More previous thoughts:

Tuesday, August 05, 2008

Did you know you’re the best, Mommy?

My daughter says this to me on a regular basis. And I don't just mean weekly, I mean several times a day. She is also regularly asking me, "What did you like best about ___________?" or "What was your favorite part of __________?" But I am always hard-pressed to pick a best or favorite anything. I guess that's why I have a difficult time when someone tells me about the best (you can fill in the blank here...) I mean really, unless you've experienced all of the (okay, I'll use...eggs benedict, since I love food) there is to try, how can you possibly know it's the best? Certainly, it's the best you've tried, in your opinion. But then, maybe it was the fact that you had this eggs benedict at a restaurant on the California coast, al fresco, with the humidity hovering at a high 20 percent. And maybe you were sharing the eggs benedict with your oldest and dearest (dare I say it, best?!) friend. Absolutely, it may qualify as the best, in your book. But I'm betting it isn't the BEST.

The same is true with parenting. Of course my daughter thinks I'm the best...I am her only mother, and her loyalty to me is by nature very strong. She may meet other moms who are more fun, more patient (easily!) or more 'cool', but I will always be the best. I am what she knows, what she is familiar with, and to whom all her memories of childhood are so connected. But I bet there are better moms out there.

So, I'm not comfortable with superlatives. I feel there is always room for good, better and even better, but best is elusive. I feel the same way about experts...those who feel their life experience with (once again, fill in the blank) gives them superiority in that given area. Not true. For every definitive fact they may give you about (gardening, cooking, raising cats, etc.), I am fairly certain someone can give them an exception. That is what makes our life experiences so special. If we listened to the experts, we might not do things our own way. Throughout time, improvements have come from deviating from the tried and true. By all means, gardening (for example) requires sun, earth and water. But have a little fun, experiment! Make it your own.

That is all.
Some previous thoughts:

Tuesday, May 27, 2008

the nuances of human relationships

After a weekend that was all over the map, I'm feeling the need to put some words down.
Thought I'd share with my friends (you know, the touchy feely, word lover ones... )

I'm overwhelmed with the subtle and not so subtle emotions that come and go with the various friendships in my life. How some connections are so positively crackling, and others are so tenuous. There are times I feel like my nerves are sitting right on top of my skin, I feel so alive. This weekend was one of those times.

It is amazing to me how gratifying and deep some of my friendships are, much more intense than love relationships of the past. And yet that depth in those friendships is love. It's a love that accepts, indulges, and forgives. It is the kind of love I hope to have one day in a love relationship, and I do believe I won't settle for any less.

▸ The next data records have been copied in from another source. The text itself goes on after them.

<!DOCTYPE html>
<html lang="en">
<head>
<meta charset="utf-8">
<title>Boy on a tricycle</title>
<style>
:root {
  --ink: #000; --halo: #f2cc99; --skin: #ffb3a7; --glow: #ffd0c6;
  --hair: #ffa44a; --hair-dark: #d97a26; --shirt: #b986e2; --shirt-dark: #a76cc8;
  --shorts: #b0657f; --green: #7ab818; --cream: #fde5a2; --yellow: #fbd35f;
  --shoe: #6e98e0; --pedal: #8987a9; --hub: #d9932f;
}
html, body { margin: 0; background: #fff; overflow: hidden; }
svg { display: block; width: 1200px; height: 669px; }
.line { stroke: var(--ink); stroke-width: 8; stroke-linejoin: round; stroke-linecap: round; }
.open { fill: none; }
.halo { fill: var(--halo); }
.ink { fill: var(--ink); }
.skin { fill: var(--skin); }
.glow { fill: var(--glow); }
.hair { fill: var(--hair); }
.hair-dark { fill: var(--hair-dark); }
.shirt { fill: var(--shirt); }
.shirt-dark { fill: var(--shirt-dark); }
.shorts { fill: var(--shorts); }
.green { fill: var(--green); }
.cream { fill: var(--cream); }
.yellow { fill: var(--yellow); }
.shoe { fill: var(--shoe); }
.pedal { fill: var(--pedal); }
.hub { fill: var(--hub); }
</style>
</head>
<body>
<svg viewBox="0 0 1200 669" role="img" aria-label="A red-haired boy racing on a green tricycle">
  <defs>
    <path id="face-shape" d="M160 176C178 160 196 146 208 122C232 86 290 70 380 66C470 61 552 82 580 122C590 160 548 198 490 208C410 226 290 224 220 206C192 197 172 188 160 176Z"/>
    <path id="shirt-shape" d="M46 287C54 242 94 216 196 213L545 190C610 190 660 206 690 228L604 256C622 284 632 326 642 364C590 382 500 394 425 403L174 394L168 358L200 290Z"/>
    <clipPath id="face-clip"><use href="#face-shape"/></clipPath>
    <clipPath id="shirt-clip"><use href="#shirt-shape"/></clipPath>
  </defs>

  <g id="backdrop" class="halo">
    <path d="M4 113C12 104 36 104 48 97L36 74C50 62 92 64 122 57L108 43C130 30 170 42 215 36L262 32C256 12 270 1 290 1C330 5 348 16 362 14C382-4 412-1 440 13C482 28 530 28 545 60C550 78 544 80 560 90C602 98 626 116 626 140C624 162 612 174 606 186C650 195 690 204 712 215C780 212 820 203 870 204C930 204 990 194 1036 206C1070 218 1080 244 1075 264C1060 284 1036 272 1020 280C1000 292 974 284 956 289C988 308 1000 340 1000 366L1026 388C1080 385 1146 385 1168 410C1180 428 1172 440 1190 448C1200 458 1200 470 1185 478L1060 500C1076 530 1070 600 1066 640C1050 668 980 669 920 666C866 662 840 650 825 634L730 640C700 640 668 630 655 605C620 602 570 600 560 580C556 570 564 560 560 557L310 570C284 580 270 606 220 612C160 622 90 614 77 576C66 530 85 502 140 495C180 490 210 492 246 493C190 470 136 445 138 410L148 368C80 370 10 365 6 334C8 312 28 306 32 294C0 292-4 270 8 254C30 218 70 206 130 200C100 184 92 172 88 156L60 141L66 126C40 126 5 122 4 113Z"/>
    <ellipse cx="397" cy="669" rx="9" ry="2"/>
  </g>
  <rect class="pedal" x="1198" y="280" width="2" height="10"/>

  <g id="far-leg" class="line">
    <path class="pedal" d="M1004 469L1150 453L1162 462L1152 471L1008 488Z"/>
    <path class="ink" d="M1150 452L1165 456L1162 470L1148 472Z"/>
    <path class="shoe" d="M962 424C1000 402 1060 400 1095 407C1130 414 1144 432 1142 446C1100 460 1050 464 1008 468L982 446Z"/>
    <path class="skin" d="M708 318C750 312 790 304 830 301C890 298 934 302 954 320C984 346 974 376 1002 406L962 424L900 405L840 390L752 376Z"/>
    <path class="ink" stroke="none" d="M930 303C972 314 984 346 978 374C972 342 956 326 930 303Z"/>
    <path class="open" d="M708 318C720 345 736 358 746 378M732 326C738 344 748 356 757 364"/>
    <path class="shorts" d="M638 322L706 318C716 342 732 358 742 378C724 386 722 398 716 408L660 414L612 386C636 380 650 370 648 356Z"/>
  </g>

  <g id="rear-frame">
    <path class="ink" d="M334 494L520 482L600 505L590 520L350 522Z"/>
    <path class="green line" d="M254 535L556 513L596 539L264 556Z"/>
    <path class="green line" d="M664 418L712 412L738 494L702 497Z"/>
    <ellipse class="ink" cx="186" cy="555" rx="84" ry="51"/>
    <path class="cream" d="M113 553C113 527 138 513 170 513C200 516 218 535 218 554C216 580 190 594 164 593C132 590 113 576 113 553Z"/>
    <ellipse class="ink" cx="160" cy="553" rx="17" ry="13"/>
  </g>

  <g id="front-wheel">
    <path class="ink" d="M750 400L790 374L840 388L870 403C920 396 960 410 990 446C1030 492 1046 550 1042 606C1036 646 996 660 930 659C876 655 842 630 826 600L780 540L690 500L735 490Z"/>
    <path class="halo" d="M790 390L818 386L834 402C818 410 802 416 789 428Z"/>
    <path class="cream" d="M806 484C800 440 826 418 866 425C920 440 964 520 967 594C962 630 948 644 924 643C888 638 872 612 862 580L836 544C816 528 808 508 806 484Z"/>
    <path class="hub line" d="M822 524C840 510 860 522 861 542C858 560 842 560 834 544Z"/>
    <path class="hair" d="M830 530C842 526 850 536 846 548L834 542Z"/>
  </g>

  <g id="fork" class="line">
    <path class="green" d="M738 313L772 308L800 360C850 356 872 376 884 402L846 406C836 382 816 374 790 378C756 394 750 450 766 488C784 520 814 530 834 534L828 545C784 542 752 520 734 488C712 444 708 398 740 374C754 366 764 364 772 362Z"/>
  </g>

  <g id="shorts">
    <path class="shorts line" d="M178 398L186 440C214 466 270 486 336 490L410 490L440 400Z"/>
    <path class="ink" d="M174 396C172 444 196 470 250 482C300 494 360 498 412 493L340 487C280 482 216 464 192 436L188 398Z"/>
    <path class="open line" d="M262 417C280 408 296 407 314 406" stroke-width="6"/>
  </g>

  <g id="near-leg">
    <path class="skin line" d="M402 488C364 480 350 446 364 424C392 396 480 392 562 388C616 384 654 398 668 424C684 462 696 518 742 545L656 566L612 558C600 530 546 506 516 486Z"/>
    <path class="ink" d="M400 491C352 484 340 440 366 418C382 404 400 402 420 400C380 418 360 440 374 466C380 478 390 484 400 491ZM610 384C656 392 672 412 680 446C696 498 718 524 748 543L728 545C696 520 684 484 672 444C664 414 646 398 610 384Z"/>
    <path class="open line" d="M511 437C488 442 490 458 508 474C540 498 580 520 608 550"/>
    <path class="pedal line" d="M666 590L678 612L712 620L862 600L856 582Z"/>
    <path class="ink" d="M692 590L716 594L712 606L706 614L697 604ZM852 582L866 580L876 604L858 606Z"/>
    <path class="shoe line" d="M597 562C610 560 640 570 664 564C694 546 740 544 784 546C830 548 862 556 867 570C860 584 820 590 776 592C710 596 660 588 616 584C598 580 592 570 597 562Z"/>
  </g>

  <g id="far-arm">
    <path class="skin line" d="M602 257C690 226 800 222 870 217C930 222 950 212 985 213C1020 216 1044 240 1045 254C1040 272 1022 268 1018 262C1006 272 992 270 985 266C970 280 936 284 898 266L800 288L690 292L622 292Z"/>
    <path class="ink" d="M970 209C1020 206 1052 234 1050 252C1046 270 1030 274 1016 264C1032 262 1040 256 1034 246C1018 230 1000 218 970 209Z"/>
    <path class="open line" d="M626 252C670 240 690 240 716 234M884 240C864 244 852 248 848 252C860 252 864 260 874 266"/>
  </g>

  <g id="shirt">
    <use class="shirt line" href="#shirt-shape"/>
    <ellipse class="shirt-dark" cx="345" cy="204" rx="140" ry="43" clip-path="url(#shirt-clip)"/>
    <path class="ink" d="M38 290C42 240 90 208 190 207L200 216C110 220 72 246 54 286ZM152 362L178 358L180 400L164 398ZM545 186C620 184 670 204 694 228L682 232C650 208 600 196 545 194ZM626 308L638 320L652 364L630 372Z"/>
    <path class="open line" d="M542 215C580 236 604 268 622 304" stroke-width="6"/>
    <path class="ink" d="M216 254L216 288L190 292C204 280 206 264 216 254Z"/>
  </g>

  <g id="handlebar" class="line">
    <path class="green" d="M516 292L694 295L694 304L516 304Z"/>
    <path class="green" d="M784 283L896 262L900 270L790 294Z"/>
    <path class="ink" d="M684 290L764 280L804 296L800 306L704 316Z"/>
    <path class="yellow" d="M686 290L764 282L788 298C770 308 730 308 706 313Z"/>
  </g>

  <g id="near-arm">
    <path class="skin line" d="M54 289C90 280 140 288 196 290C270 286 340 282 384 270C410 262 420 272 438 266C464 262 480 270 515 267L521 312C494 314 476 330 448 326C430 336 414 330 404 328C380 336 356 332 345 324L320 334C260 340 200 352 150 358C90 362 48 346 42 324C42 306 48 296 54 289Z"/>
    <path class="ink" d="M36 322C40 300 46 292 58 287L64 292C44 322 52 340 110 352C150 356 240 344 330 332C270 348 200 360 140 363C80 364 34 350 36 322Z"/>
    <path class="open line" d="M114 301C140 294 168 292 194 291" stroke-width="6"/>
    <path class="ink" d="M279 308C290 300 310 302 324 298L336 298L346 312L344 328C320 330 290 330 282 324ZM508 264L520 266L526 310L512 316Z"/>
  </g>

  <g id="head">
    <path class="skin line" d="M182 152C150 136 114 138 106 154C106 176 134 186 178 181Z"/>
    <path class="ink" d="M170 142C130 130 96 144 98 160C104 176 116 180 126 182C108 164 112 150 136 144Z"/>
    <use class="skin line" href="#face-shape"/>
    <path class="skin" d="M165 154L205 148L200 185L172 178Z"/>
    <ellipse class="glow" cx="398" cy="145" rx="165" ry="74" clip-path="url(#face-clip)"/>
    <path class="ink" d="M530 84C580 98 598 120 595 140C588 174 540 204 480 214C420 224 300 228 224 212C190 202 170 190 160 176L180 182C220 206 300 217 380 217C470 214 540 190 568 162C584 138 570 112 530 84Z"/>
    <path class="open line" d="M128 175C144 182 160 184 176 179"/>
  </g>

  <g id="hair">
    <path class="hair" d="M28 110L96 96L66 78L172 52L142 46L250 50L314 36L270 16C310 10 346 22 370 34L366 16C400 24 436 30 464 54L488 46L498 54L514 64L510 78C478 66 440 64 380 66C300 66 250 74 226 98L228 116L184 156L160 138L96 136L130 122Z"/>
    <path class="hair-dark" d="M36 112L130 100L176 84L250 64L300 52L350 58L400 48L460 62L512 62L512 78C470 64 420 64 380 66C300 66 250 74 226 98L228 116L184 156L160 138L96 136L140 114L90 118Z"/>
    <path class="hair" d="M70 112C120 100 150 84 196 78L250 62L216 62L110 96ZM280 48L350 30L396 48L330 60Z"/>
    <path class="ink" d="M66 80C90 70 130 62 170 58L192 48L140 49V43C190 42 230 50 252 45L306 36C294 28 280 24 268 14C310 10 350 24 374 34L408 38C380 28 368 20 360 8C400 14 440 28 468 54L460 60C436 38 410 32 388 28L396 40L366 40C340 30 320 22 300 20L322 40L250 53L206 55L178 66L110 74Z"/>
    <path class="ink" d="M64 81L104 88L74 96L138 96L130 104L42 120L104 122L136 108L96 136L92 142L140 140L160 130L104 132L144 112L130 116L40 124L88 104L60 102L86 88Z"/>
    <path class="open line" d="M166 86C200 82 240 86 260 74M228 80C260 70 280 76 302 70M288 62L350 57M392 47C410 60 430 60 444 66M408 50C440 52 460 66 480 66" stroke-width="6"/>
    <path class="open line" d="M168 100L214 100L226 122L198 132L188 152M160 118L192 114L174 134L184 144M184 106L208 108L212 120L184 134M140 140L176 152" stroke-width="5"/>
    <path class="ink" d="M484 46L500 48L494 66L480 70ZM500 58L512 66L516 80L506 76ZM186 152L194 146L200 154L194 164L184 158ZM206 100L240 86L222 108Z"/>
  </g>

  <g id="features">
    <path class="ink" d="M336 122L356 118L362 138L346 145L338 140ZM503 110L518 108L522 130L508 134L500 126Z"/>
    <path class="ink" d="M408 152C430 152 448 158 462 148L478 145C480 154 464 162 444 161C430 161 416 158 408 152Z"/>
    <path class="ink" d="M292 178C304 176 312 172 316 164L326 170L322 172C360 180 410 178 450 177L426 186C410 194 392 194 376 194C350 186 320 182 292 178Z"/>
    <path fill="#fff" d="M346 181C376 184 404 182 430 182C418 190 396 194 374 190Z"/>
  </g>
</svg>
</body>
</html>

Yes, I will hold out for a love friendship that transitions naturally into a love relationship. For now, my love friendships more than sustain me.

My First Blog Post

I wonder...is blogging just a virtual way of hearing ourselves talk? Is it a platform for espousing our viewpoints and soliciting validation for those viewpoints? Or do we really want to hear what other people think about what we think? I wonder.